◆ WORK INSTRUCTIONS ◆
In the listing below, how many lines include "middle"? Give the number and no other text.

*** STUDY MATERIAL Section Begins ***

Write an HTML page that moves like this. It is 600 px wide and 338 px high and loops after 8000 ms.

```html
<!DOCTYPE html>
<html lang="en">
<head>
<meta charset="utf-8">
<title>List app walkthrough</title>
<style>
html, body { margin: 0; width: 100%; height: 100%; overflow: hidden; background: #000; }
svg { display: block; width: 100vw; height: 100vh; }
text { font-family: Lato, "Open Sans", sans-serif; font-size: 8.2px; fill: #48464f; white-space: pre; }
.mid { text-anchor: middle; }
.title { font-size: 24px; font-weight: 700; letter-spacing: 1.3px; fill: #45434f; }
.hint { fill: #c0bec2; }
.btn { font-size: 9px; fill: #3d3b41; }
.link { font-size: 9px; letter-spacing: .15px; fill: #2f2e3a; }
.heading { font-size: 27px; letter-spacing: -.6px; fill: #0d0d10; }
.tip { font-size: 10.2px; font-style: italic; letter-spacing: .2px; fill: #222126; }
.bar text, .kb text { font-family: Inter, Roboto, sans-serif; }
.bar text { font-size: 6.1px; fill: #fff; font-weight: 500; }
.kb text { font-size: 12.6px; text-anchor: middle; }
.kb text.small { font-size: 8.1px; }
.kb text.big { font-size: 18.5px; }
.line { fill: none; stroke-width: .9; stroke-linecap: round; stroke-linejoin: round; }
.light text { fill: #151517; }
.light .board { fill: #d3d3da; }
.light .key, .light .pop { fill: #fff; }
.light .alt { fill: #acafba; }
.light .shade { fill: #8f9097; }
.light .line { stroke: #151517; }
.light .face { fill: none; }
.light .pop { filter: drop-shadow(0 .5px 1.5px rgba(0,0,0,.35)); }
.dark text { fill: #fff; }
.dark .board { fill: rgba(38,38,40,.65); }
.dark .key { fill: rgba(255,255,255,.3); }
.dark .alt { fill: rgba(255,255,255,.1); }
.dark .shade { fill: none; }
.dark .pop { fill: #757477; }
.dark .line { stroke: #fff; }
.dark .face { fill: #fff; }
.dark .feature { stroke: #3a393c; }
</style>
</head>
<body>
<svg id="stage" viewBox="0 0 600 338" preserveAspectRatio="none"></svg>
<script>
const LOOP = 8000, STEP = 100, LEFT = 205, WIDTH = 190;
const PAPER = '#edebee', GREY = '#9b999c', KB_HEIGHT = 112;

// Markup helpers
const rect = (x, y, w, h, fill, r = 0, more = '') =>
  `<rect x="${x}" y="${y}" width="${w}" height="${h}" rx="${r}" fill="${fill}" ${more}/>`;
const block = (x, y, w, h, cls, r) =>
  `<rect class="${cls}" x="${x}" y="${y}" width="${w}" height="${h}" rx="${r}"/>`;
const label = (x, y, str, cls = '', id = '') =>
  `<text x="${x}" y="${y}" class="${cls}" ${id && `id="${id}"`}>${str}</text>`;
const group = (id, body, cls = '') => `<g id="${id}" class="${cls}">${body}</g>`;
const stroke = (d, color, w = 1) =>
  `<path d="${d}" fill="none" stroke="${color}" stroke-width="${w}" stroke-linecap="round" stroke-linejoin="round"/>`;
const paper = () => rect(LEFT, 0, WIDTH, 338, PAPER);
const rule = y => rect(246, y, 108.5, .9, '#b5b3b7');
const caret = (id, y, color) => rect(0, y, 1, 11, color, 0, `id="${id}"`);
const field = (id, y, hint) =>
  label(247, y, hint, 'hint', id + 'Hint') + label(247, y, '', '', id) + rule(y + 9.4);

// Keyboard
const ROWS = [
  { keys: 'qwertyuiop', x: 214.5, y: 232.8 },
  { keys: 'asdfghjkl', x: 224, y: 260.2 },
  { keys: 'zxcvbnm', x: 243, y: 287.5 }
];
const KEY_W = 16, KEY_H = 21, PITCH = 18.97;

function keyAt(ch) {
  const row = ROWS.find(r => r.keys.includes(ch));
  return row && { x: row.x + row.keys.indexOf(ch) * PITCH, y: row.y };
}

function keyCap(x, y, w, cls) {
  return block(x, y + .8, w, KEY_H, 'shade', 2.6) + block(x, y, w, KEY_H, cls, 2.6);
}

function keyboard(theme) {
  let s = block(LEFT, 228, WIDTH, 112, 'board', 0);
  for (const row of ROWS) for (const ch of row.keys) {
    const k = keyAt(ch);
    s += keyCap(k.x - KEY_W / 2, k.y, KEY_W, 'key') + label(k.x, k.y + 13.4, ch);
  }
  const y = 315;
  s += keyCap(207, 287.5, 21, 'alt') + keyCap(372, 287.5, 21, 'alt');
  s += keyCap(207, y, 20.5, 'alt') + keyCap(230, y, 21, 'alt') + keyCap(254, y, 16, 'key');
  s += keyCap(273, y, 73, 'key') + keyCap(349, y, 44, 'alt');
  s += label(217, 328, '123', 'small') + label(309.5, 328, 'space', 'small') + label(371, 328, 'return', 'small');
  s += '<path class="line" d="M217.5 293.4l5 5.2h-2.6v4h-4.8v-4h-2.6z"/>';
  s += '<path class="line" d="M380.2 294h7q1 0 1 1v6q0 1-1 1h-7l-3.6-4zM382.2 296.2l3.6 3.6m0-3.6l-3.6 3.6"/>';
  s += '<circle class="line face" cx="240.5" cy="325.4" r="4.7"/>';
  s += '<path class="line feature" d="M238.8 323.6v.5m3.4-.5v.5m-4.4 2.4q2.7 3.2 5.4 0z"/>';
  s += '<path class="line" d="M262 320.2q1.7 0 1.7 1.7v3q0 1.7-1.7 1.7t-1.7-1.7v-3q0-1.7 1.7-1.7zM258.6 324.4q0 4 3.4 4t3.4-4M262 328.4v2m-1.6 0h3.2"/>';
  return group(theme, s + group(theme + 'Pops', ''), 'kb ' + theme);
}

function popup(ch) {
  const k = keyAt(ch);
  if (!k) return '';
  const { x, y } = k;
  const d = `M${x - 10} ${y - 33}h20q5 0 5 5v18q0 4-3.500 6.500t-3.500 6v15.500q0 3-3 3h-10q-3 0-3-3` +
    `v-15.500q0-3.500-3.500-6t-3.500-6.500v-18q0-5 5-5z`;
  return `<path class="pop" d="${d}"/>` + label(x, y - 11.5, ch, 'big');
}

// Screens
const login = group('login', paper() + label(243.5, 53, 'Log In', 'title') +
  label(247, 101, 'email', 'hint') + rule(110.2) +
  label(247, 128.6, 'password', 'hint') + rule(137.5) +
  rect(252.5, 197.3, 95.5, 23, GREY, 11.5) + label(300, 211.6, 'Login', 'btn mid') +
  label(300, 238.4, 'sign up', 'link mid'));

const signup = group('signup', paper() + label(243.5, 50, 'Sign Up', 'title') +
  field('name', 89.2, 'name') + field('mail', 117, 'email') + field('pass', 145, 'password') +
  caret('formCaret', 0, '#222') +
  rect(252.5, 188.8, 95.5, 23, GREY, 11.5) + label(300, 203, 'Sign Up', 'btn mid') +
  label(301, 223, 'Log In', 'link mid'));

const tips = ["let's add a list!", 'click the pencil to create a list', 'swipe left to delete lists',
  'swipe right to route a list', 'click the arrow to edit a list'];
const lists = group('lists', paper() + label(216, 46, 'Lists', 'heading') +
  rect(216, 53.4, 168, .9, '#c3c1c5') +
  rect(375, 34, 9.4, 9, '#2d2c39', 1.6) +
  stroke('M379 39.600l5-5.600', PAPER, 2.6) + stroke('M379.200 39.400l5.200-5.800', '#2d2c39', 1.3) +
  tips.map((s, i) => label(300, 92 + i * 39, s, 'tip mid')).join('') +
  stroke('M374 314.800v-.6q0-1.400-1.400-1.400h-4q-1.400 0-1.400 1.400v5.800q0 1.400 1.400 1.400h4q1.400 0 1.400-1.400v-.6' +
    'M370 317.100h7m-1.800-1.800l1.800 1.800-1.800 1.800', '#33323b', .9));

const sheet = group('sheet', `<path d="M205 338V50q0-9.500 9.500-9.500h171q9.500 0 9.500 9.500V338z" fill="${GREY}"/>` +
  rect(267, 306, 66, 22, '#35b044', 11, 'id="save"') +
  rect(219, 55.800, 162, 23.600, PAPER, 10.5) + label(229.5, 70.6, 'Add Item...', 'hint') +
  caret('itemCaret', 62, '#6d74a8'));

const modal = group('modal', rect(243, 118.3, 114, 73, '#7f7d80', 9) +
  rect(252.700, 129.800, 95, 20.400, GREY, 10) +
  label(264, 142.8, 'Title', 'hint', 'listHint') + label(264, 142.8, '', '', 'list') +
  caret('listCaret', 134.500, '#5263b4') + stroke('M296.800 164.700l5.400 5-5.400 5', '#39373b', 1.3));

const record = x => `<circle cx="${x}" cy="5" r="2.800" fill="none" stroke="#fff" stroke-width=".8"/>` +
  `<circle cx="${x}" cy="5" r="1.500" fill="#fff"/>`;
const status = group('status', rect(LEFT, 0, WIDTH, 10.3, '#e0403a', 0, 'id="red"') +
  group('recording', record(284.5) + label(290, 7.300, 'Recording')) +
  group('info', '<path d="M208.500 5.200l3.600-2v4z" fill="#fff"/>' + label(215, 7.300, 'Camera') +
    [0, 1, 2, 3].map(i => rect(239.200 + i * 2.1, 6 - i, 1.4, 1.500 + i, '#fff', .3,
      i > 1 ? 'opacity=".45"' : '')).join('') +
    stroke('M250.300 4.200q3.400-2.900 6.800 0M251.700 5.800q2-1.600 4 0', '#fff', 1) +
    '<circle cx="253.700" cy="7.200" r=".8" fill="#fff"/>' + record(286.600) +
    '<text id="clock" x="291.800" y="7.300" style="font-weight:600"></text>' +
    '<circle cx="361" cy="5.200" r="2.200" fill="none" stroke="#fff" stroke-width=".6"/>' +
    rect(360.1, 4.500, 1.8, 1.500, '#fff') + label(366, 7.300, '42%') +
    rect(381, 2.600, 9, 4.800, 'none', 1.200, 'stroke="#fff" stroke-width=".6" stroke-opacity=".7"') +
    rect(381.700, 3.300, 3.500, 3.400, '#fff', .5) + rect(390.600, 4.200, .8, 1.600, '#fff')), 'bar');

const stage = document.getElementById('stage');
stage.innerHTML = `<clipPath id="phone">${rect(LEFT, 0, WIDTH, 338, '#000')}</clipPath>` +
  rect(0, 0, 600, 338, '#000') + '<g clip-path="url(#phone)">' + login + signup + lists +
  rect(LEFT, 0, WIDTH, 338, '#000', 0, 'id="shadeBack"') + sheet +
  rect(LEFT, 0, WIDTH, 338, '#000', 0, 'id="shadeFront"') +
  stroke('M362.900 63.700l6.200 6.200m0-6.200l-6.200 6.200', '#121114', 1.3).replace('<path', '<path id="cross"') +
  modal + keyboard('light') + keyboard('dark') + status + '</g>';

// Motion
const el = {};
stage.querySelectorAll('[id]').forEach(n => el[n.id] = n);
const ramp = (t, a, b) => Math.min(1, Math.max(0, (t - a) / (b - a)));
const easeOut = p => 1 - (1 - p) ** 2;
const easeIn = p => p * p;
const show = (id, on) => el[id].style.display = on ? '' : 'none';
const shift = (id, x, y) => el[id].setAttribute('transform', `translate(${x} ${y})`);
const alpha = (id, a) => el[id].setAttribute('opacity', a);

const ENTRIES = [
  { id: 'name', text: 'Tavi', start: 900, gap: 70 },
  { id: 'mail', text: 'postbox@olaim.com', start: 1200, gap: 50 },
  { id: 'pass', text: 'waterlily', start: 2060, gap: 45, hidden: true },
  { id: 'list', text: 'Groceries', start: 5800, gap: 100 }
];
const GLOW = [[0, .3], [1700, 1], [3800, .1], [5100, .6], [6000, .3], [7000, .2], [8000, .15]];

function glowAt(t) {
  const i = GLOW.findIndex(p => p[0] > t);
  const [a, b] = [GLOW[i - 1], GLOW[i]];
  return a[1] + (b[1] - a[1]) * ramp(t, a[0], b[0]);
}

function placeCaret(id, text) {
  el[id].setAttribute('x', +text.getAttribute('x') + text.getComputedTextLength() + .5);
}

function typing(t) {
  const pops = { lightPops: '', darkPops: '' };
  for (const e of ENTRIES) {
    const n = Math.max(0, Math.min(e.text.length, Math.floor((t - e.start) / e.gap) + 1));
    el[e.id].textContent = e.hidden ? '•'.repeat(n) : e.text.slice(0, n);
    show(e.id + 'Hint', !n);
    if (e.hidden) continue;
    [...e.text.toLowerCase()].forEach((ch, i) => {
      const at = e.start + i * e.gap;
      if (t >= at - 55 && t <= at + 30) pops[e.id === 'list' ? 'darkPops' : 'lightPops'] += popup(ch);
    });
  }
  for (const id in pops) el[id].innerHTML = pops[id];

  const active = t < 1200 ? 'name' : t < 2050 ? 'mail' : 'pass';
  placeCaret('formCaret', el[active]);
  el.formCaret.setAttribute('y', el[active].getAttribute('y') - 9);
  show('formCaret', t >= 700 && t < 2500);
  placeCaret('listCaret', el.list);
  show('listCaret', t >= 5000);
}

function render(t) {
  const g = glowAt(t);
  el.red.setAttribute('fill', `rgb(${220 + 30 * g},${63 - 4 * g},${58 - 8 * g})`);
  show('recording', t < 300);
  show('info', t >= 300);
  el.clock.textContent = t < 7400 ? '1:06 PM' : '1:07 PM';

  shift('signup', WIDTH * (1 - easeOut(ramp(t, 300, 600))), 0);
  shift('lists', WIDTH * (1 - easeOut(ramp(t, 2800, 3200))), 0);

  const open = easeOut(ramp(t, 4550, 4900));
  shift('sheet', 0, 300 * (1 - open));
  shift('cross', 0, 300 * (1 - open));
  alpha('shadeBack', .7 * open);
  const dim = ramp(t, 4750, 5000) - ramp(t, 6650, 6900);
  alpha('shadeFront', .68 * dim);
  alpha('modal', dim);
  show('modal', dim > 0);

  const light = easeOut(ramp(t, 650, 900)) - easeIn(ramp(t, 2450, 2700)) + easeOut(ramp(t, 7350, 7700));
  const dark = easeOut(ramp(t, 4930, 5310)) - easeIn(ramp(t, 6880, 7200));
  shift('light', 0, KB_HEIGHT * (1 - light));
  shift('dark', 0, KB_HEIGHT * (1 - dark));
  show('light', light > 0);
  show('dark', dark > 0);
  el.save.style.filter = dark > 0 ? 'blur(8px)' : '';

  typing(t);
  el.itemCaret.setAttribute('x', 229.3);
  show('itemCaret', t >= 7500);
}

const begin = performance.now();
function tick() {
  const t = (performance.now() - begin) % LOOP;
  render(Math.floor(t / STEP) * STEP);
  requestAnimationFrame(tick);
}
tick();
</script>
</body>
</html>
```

*** STUDY MATERIAL Section Ends ***

◆ RESPONSE TO THIS TASK ◆
2